━━ Study material ━━
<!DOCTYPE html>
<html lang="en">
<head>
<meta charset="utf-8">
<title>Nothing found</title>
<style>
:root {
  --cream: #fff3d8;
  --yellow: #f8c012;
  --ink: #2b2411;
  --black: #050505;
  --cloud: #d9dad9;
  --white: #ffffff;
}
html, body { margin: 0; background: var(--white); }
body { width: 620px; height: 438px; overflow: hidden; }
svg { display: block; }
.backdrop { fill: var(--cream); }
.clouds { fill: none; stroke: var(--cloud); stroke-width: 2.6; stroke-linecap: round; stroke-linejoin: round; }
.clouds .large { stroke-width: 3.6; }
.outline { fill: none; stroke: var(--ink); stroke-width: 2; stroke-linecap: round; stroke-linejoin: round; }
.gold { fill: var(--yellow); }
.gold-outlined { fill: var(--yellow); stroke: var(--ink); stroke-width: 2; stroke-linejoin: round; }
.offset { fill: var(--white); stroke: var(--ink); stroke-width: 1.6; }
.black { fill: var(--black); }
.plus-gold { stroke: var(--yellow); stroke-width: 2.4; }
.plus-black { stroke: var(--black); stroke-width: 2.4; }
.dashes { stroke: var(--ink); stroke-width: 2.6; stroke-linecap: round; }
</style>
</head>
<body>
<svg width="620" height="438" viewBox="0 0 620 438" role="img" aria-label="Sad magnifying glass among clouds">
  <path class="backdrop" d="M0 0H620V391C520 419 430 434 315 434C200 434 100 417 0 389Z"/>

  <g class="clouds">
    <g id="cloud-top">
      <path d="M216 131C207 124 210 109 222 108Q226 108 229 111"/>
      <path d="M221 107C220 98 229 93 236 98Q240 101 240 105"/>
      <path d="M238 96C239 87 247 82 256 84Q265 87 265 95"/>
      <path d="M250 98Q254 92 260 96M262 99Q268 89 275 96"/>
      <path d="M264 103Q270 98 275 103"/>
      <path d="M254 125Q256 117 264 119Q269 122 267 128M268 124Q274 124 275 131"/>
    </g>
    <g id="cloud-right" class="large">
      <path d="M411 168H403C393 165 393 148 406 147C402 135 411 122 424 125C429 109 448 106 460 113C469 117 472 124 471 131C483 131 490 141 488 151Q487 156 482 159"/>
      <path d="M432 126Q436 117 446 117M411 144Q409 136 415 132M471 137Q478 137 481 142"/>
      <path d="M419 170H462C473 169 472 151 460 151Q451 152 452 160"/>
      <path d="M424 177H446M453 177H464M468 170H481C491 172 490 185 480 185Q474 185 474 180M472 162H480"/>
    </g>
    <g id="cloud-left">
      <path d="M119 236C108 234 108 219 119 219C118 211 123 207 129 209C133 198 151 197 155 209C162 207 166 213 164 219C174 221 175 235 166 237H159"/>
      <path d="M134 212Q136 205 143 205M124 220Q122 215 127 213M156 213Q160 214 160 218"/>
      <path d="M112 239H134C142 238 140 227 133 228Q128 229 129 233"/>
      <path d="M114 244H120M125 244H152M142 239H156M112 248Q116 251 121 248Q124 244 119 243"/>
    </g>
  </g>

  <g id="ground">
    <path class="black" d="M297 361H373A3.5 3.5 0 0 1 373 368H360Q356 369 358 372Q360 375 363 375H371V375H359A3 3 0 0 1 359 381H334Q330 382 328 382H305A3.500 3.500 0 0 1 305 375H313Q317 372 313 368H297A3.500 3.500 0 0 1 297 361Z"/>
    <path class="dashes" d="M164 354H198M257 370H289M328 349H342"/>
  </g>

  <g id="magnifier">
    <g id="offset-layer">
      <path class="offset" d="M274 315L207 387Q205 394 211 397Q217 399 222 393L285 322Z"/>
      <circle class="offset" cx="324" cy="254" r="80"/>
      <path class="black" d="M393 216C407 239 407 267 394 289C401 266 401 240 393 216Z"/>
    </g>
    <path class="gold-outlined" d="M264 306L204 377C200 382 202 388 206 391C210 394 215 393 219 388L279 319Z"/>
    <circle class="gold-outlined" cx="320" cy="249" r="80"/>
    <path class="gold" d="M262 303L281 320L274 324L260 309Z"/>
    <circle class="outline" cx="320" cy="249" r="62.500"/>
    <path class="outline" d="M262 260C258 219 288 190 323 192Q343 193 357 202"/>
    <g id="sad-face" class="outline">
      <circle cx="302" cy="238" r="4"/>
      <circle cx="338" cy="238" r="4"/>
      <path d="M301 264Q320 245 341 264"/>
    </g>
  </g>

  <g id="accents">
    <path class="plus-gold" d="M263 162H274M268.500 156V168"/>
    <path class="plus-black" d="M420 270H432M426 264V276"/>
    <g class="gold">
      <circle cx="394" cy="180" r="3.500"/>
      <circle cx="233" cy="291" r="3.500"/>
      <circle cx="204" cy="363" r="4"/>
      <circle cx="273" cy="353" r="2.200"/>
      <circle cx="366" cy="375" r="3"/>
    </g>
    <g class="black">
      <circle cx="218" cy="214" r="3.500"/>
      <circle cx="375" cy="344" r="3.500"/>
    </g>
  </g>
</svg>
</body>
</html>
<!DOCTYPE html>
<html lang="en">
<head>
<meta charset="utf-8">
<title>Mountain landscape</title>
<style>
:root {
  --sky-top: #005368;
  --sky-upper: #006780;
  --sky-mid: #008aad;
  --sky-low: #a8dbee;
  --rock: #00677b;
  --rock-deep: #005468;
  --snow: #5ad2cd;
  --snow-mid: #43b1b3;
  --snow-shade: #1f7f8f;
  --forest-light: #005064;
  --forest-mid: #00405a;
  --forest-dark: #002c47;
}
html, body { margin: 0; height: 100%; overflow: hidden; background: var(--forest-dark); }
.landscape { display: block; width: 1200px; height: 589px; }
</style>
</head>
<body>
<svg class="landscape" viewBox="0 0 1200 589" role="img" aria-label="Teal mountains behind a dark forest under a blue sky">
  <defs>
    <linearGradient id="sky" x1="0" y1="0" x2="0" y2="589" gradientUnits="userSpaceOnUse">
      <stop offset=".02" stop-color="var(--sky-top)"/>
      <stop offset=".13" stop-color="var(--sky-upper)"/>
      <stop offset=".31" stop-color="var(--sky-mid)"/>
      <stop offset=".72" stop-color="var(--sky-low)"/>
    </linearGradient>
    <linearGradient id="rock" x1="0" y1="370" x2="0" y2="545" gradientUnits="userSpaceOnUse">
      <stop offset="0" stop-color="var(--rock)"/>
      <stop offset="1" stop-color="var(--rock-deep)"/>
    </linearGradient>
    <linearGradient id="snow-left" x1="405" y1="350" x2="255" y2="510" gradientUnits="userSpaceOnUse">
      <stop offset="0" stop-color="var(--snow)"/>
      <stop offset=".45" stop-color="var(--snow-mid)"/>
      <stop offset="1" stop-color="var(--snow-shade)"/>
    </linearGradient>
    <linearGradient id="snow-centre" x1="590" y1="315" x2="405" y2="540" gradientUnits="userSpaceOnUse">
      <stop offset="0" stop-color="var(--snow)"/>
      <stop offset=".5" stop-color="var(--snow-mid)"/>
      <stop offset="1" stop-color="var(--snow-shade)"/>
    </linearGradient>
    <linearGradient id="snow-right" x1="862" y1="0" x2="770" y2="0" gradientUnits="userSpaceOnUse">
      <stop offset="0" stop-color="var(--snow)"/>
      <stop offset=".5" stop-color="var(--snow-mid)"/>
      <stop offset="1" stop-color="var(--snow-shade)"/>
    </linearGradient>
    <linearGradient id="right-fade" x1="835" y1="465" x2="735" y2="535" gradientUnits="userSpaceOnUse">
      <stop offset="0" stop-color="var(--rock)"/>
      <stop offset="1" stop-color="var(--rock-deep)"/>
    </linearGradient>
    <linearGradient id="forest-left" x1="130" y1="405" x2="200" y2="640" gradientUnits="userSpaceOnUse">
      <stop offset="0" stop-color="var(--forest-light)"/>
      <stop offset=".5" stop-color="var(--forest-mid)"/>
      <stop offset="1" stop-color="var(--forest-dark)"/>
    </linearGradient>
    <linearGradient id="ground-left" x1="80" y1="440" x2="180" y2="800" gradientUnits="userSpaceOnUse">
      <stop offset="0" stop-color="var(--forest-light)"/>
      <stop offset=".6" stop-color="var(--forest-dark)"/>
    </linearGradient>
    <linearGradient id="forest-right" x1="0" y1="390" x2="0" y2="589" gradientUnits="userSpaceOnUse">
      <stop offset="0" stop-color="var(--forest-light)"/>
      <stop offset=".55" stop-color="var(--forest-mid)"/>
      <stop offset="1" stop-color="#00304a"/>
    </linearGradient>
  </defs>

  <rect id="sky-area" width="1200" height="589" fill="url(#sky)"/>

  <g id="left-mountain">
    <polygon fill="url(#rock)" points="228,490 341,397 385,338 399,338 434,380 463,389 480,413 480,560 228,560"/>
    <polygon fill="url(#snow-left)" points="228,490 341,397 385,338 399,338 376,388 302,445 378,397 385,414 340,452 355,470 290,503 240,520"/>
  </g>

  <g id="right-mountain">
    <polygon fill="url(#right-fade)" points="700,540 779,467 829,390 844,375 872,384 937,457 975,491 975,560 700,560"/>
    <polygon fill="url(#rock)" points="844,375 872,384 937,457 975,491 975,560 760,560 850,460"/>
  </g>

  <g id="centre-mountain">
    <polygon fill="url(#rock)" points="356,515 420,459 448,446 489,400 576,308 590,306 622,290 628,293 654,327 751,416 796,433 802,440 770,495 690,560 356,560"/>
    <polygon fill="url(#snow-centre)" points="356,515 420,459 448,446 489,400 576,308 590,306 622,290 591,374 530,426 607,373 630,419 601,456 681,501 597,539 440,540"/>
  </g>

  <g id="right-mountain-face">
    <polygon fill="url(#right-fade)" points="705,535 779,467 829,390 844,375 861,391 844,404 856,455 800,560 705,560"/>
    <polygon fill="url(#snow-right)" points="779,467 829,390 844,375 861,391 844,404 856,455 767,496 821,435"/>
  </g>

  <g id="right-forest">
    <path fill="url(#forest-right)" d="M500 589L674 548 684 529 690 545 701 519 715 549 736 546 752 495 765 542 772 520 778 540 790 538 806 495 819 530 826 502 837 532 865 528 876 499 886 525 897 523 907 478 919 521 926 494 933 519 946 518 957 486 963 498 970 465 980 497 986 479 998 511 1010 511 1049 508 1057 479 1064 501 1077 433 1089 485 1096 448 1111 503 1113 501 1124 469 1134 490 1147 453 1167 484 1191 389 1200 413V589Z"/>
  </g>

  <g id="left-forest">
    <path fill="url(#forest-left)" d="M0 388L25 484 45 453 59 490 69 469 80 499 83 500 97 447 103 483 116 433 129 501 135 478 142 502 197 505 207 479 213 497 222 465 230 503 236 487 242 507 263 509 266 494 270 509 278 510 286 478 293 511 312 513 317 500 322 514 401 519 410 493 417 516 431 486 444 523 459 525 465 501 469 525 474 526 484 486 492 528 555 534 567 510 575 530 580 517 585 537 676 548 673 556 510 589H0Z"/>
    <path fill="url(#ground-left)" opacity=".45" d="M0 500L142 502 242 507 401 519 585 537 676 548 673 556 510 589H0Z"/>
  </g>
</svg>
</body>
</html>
━━━
Find the lines above holding the word "body" and show them.

▶ **Exercise response**
html, body { margin: 0; background: var(--white); }
body { width: 620px; height: 438px; overflow: hidden; }
<body>
</body>
html, body { margin: 0; height: 100%; overflow: hidden; background: var(--forest-dark); }
<body>
</body>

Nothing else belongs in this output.